The rosette of the young plants look very similar to Dandelions but are usually somewhat reddish. I want to give special thanks to Pamela Trewath of the Missouri State University for allowing me to share photos from the Midwest Weeds and Wildflowers website.
After a while, their rosettes become fairly large and the flowering stems begin to emerge. Flowering stems can grow to around 36″ tall, give or take.
The Wikipedia says the roots of the Cichorium intybus var. sativum are ground, baked, and used as a coffee substitute. It is also closely related to Cichorium endivia which is also called Chicory and Curly Endive which is popular in salads.
An extract from the root of Cichorium intybus, inulin, is used as a sweetener and a source of dietary fiber.

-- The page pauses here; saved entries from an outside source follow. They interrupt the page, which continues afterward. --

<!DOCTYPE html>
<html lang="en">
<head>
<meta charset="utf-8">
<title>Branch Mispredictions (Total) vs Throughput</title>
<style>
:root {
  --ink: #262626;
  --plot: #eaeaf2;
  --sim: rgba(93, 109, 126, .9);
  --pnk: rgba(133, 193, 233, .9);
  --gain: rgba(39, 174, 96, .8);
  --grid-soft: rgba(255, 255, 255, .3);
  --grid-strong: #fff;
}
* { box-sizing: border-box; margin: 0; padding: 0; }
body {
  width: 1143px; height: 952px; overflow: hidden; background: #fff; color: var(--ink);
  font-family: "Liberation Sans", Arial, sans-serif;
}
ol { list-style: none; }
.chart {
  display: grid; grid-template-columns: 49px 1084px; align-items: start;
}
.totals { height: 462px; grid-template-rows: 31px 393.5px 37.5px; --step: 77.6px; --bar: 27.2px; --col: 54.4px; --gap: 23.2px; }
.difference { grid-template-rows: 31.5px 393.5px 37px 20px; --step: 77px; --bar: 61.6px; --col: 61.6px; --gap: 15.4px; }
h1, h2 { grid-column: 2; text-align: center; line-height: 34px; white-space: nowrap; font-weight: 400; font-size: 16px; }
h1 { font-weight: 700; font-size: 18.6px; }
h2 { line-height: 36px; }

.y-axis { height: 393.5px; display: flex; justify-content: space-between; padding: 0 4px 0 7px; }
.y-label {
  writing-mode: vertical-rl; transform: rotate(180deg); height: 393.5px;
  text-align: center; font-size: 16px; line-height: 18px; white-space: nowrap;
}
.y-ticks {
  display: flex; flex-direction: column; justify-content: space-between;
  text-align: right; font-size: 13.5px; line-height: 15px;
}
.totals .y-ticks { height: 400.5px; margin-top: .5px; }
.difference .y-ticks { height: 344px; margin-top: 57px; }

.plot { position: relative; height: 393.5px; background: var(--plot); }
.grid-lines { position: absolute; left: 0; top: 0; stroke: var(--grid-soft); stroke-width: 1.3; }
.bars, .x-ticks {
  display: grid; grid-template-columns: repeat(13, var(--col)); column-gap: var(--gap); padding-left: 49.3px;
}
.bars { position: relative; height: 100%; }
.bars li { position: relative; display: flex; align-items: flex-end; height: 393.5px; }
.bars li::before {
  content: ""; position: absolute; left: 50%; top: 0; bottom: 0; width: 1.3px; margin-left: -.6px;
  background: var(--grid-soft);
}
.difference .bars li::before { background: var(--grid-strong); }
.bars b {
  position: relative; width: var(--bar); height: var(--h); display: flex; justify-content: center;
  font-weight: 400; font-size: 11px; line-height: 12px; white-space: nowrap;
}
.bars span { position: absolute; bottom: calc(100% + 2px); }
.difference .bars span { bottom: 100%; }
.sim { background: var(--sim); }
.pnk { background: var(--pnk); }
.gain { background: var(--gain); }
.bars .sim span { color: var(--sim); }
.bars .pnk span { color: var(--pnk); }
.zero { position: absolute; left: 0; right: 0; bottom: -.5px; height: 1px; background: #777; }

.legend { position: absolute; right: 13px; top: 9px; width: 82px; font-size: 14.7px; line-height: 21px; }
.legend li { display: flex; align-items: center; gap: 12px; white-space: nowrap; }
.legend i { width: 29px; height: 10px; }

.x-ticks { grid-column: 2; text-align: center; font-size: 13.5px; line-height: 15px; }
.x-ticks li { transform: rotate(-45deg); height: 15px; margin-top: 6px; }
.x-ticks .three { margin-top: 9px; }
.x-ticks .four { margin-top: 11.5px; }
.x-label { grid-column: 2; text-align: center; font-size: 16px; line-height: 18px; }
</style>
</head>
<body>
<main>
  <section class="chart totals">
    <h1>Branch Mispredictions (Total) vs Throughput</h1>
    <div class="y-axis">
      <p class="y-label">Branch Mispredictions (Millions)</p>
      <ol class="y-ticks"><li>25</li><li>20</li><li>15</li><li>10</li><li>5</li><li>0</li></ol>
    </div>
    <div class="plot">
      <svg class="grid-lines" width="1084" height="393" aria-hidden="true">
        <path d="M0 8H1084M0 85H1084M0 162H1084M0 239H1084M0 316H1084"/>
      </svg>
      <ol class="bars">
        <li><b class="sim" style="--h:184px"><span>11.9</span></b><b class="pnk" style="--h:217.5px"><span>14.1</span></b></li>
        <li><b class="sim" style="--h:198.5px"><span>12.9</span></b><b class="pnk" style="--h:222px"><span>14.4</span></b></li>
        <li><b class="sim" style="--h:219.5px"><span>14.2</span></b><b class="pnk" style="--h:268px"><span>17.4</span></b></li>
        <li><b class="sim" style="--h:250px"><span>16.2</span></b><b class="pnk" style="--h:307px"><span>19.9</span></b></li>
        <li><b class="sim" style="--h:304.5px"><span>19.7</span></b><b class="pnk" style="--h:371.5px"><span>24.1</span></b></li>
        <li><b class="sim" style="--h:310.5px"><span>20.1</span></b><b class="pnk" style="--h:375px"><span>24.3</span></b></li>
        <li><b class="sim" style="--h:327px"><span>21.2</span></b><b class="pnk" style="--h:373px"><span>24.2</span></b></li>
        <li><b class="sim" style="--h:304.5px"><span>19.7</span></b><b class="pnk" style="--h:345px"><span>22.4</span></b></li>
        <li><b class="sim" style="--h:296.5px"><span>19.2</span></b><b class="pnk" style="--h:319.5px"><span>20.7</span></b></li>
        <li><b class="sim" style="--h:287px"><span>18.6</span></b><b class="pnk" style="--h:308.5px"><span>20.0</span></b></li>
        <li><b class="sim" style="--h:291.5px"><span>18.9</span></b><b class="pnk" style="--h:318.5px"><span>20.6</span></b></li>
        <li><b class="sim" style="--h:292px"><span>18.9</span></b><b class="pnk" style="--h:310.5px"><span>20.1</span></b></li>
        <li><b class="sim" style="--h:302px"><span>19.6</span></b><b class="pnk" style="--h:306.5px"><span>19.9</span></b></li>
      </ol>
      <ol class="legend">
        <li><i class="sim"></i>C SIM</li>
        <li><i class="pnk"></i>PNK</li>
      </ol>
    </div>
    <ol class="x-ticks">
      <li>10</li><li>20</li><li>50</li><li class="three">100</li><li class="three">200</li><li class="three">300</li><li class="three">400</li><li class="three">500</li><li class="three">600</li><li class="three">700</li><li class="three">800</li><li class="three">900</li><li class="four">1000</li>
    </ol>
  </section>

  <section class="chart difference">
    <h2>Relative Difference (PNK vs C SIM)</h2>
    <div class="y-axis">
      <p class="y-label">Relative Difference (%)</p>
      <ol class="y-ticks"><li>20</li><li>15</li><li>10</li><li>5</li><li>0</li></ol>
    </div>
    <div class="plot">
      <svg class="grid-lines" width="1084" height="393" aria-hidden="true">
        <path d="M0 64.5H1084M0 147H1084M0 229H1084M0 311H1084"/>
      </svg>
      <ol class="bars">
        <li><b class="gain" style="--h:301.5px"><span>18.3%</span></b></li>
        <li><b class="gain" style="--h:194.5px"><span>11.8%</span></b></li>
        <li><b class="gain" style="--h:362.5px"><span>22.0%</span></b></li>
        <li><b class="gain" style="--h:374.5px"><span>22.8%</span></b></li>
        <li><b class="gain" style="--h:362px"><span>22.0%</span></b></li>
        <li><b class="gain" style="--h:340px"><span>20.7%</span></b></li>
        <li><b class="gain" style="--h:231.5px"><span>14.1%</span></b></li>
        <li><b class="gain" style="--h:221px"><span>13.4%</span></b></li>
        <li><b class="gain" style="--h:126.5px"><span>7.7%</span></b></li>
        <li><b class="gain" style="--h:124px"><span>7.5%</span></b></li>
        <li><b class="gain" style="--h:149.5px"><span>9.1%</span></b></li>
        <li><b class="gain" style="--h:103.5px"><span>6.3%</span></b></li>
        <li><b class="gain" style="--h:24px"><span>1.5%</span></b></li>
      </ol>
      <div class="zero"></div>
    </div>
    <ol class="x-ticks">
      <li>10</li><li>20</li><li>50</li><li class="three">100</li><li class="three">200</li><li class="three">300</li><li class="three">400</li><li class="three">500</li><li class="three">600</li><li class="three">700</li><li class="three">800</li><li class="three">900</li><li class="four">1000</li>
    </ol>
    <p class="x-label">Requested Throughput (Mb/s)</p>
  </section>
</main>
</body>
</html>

Some information says that their flowers are only open in the morning but I took these photos in the afternoon. In fact, I don’t remember ever seeing their flowers closed but I am not always paying attention. I have been surprised at how many flowers of various species of plants do close in the afternoon and evening. Pretty annoying when you have to go back and re-take photos or only have time in the late afternoon or early evening.

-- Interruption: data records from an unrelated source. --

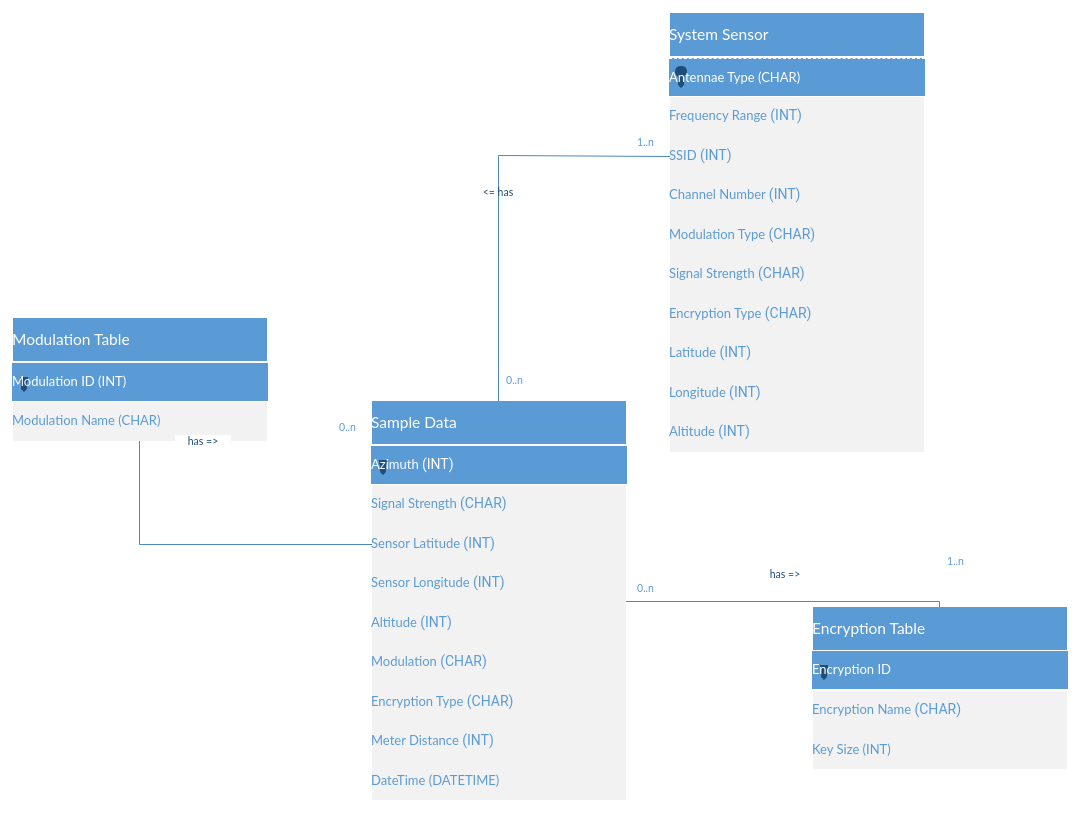
<!DOCTYPE html>
<html lang="en">
<head>
<meta charset="utf-8">
<title>Sensor data entity diagram</title>
<style>
:root {
  --blue: #5b9bd5;
  --line: #4a89c0;
  --navy: #1f4e79;
  --panel: #f2f2f2;
  --paper: #ffffff;
}
* { box-sizing: border-box; margin: 0; padding: 0; }
body { width: 1079px; height: 814px; overflow: hidden; background: var(--paper); }
.diagram { position: relative; width: 1079px; height: 814px; overflow: hidden; font-family: Lato, "Open Sans", sans-serif; font-size: 13px; white-space: nowrap; }
.connectors { position: absolute; left: 0; top: 0; fill: none; stroke: var(--line); stroke-width: 1; }
.entity { position: absolute; width: 254px; display: flex; flex-direction: column; }
.entity h2 { height: 43px; margin-bottom: 2px; background: var(--blue); color: var(--paper); font-size: 15.5px; font-weight: 400; line-height: 43px; text-indent: -1px; }
.primary { position: relative; height: 38px; margin: 0 -1px; background: var(--blue); color: var(--paper); line-height: 37px; }
.primary span { position: relative; }
.primary svg { position: absolute; left: 5px; top: 6px; fill: var(--navy); }
.fields { list-style: none; border-top: 1px solid var(--paper); background: var(--panel); color: var(--blue); }
.fields li { height: 39.5px; line-height: 38px; text-indent: -1px; }
.fields li:first-child { height: 38.5px; line-height: 37px; }
.type { font-family: Roboto, "Noto Sans", sans-serif; font-size: 14px; }
.sensor { left: 670px; top: 13px; }
.sensor h2 { border-bottom: 0; box-shadow: 0 1px 0 var(--paper); }
.sensor .primary { border-top: 1px dashed var(--paper); line-height: 36px; }
.modulation { left: 13px; top: 318px; }
.sample { left: 372px; top: 401px; }
.encryption { left: 813px; top: 607px; }
.encryption h2 { height: 43px; margin-bottom: 1px; }
.encryption .fields { border-top-width: 2px; }
.label { position: absolute; height: 14px; line-height: 14px; font-size: 10.5px; color: var(--navy); transform: translate(-50%, -50%); }
.count { color: var(--blue); }
.boxed { width: 56px; height: 12px; line-height: 12px; background: var(--paper); text-align: center; }
</style>
</head>
<body>
<main class="diagram">
  <svg class="connectors" width="1079" height="814" viewBox="0 0 1079 814" aria-hidden="true">
    <polyline points="670,156.5 498.5,155.5 498.5,401"/>
    <polyline points="139.5,441 139.5,544.5 372,544.5"/>
    <polyline points="625,601.5 939.5,601.5 939.5,608"/>
  </svg>

  <section class="entity sensor">
    <h2>System Sensor</h2>
    <div class="primary">
      <svg width="14" height="24" viewBox="0 0 14 24" aria-hidden="true"><path d="M7 1C11 1 13 3 13 7Q13 10 10 12V20L7 23L4 20V12Q1 10 1 7C1 3 3 1 7 1Z"/></svg>
      <span>Antennae Type (CHAR)</span>
    </div>
    <ul class="fields">
      <li>Frequency Range <span class="type">(INT)</span></li>
      <li>SSID <span class="type">(INT)</span></li>
      <li>Channel Number <span class="type">(INT)</span></li>
      <li>Modulation Type <span class="type">(CHAR)</span></li>
      <li>Signal Strength <span class="type">(CHAR)</span></li>
      <li>Encryption Type <span class="type">(CHAR)</span></li>
      <li>Latitude <span class="type">(INT)</span></li>
      <li>Longitude <span class="type">(INT)</span></li>
      <li>Altitude <span class="type">(INT)</span></li>
    </ul>
  </section>

  <section class="entity modulation">
    <h2>Modulation Table</h2>
    <div class="primary">
      <svg width="14" height="24" viewBox="0 0 14 24" aria-hidden="true"><path id="key-tip" d="M3 8H11V12L10 13V20L7 23L4 20V13L3 12Z"/></svg>
      <span>Modulation ID (INT)</span>
    </div>
    <ul class="fields">
      <li>Modulation Name (CHAR)</li>
    </ul>
  </section>

  <section class="entity sample">
    <h2>Sample Data</h2>
    <div class="primary">
      <svg width="14" height="24" viewBox="0 0 14 24" aria-hidden="true"><use href="#key-tip"/></svg>
      <span>Azimuth <span class="type">(INT)</span></span>
    </div>
    <ul class="fields">
      <li>Signal Strength <span class="type">(CHAR)</span></li>
      <li>Sensor Latitude <span class="type">(INT)</span></li>
      <li>Sensor Longitude <span class="type">(INT)</span></li>
      <li>Altitude <span class="type">(INT)</span></li>
      <li>Modulation <span class="type">(CHAR)</span></li>
      <li>Encryption Type <span class="type">(CHAR)</span></li>
      <li>Meter Distance <span class="type">(INT)</span></li>
      <li>DateTime (DATETIME)</li>
    </ul>
  </section>

  <section class="entity encryption">
    <h2>Encryption Table</h2>
    <div class="primary">
      <svg width="14" height="24" viewBox="0 0 14 24" aria-hidden="true"><use href="#key-tip"/></svg>
      <span>Encryption ID</span>
    </div>
    <ul class="fields">
      <li>Encryption Name <span class="type">(CHAR)</span></li>
      <li>Key Size (INT)</li>
    </ul>
  </section>

  <span class="label" style="left:498px;top:192px">&lt;= has</span>
  <span class="label boxed" style="left:203px;top:441px">has =&gt;</span>
  <span class="label" style="left:785px;top:574px">has =&gt;</span>
  <span class="label count" style="left:645.5px;top:142px">1..n</span>
  <span class="label count" style="left:514.5px;top:380px">0..n</span>
  <span class="label count" style="left:347.5px;top:427px">0..n</span>
  <span class="label count" style="left:645.5px;top:588px">0..n</span>
  <span class="label count" style="left:955.5px;top:561px">1..n</span>
</main>
</body>
</html>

The stems contain a milky sap similar to species of the Euphorbiaceae Family. Ummm… The stems kind of remind me of Euphorbia tirucalli.
Making a positive ID by the flowers is very easy, however, the color can be “variable”. I have seen flowers that were darker blue and so light they almost appeared white, as well as blue and white bi-color. Some information online suggests they can also be pink but that is quite rare.

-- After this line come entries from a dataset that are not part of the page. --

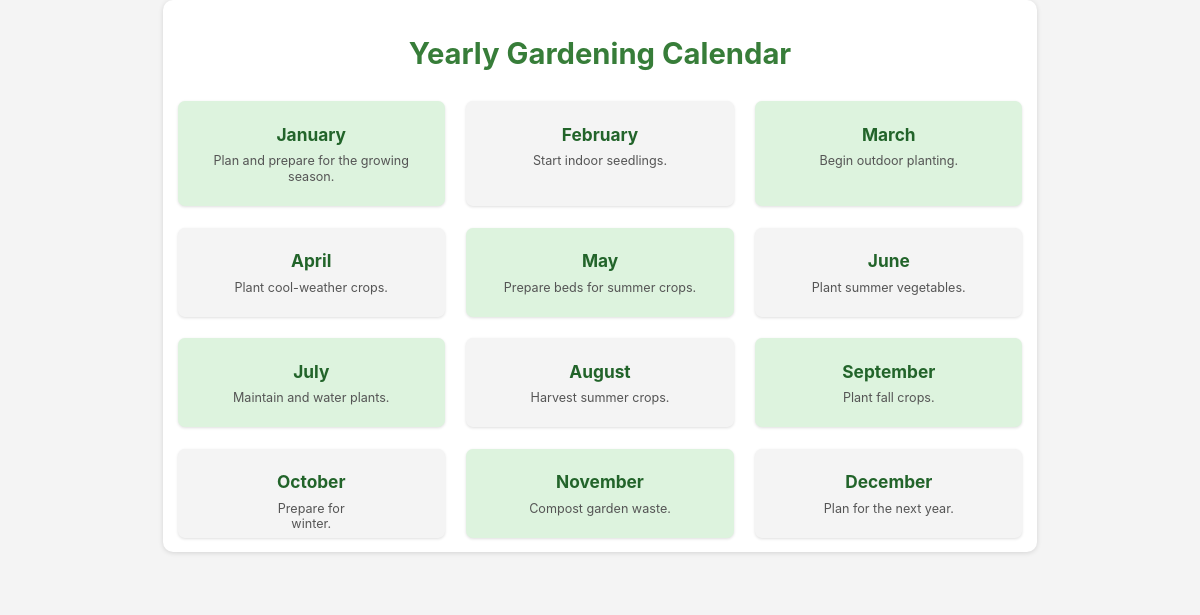
<!DOCTYPE html>
<html lang="en">
<head>
<meta charset="utf-8">
<title>Yearly Gardening Calendar</title>
<style>
:root {
  --page: #f4f4f4;
  --panel: #ffffff;
  --leaf: #ddf3de;
  --stone: #f4f4f4;
  --title: #377d39;
  --month: #22642a;
  --text: #555555;
}
* { box-sizing: border-box; margin: 0; }
html, body { width: 1200px; height: 615px; overflow: hidden; }
body {
  background: var(--page);
  font-family: Inter, "Noto Sans", sans-serif;
  color: var(--text);
}
.calendar {
  width: 874px;
  height: 552px;
  margin: 0 auto;
  padding: 34px 14px 0;
  background: var(--panel);
  border-radius: 10px;
  box-shadow: 0 1px 5px rgba(0, 0, 0, .13);
}
h1 {
  height: 40px;
  margin-bottom: 27px;
  font-size: 29.2px;
  line-height: 40px;
  font-weight: 700;
  text-align: center;
  white-space: nowrap;
  color: var(--title);
}
.months {
  display: grid;
  grid-template-columns: repeat(3, 267.2px);
  grid-template-rows: 105px repeat(3, 89px);
  column-gap: 21.6px;
  row-gap: 21.5px;
  justify-content: center;
}
.month {
  padding-top: 22.7px;
  border-radius: 7px;
  background: var(--stone);
  box-shadow: 0 1px 3px rgba(0, 0, 0, .13);
  text-align: center;
  white-space: nowrap;
}
.leaf { background: var(--leaf); }
h2 {
  margin-bottom: 8px;
  font-size: 17.3px;
  line-height: 21.5px;
  font-weight: 700;
  color: var(--month);
}
.month p { font-size: 12.6px; line-height: 15.5px; }
</style>
</head>
<body>
<main class="calendar">
  <h1>Yearly Gardening Calendar</h1>
  <div class="months">
    <section class="month leaf"><h2>January</h2><p>Plan and prepare for the growing<br>season.</p></section>
    <section class="month"><h2>February</h2><p>Start indoor seedlings.</p></section>
    <section class="month leaf"><h2>March</h2><p>Begin outdoor planting.</p></section>
    <section class="month"><h2>April</h2><p>Plant cool-weather crops.</p></section>
    <section class="month leaf"><h2>May</h2><p>Prepare beds for summer crops.</p></section>
    <section class="month"><h2>June</h2><p>Plant summer vegetables.</p></section>
    <section class="month leaf"><h2>July</h2><p>Maintain and water plants.</p></section>
    <section class="month"><h2>August</h2><p>Harvest summer crops.</p></section>
    <section class="month leaf"><h2>September</h2><p>Plant fall crops.</p></section>
    <section class="month"><h2>October</h2><p>Prepare for<br>winter.</p></section>
    <section class="month leaf"><h2>November</h2><p>Compost garden waste.</p></section>
    <section class="month"><h2>December</h2><p>Plan for the next year.</p></section>
  </div>
</main>
</body>
</html>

The USDA Plants Database shows Cichorium intybus can be found in every state in the U.S. although it considered a native of Europe. They can be found in “almost” every country in the world now.
Cichorium intybus is a very important medicinal plant. The link below to PumMed Central is very informative.
I have enjoyed photographing and learning about the many wildflowers growing on the farm and other areas. I have grown over 500 different plants and most have pages listed on the right side of the blog. I am not an expert, botanist, or horticulturalist. I just like growing, photographing and writing about my experience. I rely on several websites for ID and a horticulturalist I contact if I cannot figure them out. Wildflowers can be somewhat variable from location to location, so sometimes it gets a bit confusing. If you see I have made an error, please let me know so I can correct what I have written. ALSO, if you see a link below not working let me know.
I hope you found this page useful and be sure to check the links below for more information. They were written by experts and provide much more information. If you can, I would appreciate it if you would click on the “Like” below and leave a comment. It helps us bloggers stay motivated. You can also send an email to me at firstname.lastname@example.org. I would enjoy hearing from you.
FOR FURTHER READING:
PLANTS OF THE WORLD ONLINE (GENUS/SPECIES)
WORLD FLORA ONLINE (GENUS/SPECIES)
MISSOURI BOTANICAL GARDEN
*MSU-MIDWEST WEEDS AND WILDFLOWERS*
USDA PLANTS DATABASE
KANSAS WILDFLOWERS AND GRASSES
UNIVERSITY OF WISCONSIN
*PumMed Central ® is a free full-text archive of biomedical and life sciences journal literature at the U.S. National Institutes of Health’s National Library of Medicine.